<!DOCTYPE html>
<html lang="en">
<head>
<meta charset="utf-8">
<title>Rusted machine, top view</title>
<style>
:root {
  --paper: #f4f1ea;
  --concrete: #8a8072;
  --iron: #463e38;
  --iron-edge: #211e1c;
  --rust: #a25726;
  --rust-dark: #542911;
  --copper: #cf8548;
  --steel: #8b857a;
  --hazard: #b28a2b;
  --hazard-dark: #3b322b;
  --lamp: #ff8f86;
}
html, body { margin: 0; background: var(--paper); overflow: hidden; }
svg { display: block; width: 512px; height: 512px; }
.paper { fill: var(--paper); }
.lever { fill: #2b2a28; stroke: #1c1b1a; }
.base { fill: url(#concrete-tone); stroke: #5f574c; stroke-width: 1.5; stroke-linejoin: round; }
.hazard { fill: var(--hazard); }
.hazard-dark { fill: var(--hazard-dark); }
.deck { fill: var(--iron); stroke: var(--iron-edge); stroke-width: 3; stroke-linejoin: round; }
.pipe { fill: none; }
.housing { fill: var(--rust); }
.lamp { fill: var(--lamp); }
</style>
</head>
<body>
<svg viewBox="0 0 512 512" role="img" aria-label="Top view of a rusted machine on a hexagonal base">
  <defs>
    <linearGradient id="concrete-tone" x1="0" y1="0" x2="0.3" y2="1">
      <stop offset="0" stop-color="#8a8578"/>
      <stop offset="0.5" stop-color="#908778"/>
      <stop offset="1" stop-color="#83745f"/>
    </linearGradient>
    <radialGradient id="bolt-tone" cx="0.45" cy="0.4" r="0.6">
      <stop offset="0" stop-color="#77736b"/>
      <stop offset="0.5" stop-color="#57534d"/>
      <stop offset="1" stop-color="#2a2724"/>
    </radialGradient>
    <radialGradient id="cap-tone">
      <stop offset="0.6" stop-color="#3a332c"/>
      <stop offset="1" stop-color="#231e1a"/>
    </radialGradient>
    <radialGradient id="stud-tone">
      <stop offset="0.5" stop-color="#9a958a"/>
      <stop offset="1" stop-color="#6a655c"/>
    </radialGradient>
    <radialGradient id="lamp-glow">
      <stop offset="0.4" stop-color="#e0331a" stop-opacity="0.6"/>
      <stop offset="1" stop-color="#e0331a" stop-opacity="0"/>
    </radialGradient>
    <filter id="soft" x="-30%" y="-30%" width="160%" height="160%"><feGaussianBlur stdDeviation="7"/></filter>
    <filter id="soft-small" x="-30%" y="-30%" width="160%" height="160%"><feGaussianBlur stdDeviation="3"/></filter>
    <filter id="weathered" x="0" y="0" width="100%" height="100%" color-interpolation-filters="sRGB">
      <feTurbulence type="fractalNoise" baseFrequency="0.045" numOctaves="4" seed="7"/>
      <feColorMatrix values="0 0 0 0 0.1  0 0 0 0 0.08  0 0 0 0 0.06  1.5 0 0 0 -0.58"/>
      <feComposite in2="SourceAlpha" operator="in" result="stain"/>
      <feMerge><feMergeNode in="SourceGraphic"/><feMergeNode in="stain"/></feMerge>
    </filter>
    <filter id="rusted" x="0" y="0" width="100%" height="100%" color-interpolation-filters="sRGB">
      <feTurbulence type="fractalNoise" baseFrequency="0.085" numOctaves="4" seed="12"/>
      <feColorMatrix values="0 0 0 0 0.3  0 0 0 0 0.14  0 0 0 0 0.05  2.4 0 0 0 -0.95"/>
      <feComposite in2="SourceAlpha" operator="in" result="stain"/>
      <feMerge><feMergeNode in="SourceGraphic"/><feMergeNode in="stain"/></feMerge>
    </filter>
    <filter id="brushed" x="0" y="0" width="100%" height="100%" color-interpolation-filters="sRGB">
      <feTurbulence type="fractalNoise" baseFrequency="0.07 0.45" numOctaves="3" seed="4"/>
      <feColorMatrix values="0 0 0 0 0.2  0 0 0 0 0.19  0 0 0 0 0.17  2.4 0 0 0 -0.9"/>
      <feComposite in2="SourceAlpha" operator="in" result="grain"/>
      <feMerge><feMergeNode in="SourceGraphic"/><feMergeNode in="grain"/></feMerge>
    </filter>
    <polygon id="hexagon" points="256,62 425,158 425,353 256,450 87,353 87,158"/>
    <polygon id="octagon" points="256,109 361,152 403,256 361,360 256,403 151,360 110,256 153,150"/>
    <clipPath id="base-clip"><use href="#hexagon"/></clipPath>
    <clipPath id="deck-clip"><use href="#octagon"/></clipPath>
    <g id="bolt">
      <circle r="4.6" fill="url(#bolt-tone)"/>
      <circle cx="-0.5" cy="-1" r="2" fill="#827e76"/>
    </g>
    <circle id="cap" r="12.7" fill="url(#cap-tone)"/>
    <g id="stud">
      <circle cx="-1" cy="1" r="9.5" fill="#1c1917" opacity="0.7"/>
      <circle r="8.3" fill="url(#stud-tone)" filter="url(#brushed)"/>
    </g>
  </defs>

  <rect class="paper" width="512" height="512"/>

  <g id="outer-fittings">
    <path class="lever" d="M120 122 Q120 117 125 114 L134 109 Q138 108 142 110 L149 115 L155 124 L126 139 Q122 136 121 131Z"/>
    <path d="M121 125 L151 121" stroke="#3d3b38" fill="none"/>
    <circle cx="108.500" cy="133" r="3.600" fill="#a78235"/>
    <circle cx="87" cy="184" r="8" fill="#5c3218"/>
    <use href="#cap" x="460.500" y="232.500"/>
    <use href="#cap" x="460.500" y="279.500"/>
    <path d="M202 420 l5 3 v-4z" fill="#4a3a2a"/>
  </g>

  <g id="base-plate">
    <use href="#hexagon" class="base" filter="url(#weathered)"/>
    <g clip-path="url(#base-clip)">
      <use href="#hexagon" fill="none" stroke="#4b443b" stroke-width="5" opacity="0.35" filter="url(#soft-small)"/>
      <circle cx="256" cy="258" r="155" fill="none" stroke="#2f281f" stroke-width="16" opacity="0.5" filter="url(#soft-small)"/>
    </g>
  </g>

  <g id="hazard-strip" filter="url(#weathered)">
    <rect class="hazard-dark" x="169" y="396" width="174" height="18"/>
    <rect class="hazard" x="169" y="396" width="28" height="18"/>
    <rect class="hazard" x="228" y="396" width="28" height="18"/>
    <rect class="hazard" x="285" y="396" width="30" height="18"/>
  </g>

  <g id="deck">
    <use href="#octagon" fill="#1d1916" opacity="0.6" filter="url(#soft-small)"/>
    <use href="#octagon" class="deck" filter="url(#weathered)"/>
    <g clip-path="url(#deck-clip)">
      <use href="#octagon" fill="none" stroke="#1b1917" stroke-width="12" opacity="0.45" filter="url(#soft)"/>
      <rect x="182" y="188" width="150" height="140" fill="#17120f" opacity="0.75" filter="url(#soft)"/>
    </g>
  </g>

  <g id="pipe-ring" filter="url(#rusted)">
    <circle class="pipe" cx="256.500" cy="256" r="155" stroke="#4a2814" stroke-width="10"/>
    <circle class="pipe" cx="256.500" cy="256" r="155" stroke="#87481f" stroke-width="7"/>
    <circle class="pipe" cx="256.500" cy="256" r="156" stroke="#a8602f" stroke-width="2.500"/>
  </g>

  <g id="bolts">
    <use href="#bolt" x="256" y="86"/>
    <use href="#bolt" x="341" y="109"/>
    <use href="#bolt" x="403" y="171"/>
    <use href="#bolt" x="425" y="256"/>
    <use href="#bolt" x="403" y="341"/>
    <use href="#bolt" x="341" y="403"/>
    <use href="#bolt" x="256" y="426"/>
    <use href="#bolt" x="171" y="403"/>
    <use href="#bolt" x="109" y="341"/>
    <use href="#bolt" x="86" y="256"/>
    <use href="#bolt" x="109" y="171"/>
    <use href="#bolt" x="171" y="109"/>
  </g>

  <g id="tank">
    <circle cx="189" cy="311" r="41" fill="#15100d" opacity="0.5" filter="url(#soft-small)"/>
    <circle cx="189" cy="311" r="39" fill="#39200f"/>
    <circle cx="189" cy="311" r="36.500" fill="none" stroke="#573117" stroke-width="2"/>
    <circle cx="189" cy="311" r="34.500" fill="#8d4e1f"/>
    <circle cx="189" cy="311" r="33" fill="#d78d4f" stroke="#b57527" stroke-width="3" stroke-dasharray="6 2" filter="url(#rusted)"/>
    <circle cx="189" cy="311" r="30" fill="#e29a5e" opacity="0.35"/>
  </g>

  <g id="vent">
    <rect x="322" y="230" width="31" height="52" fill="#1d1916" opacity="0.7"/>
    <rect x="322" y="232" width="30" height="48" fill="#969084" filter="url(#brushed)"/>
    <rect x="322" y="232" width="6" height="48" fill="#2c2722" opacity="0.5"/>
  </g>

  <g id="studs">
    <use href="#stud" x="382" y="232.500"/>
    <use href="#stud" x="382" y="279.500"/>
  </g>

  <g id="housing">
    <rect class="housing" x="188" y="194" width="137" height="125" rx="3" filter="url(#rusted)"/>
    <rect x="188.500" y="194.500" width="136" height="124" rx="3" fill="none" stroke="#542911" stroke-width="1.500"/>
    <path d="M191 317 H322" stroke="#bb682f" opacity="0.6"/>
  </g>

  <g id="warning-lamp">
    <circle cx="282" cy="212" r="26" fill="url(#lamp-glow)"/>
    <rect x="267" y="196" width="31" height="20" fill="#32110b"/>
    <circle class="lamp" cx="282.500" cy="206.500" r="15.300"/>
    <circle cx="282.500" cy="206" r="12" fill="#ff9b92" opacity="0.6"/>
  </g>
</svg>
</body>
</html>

• [WHAT IS NEEDED]: Determine the number of lines in the data that contain "stop" as a word or string, and state only that number.

• [OUTPUT]: 12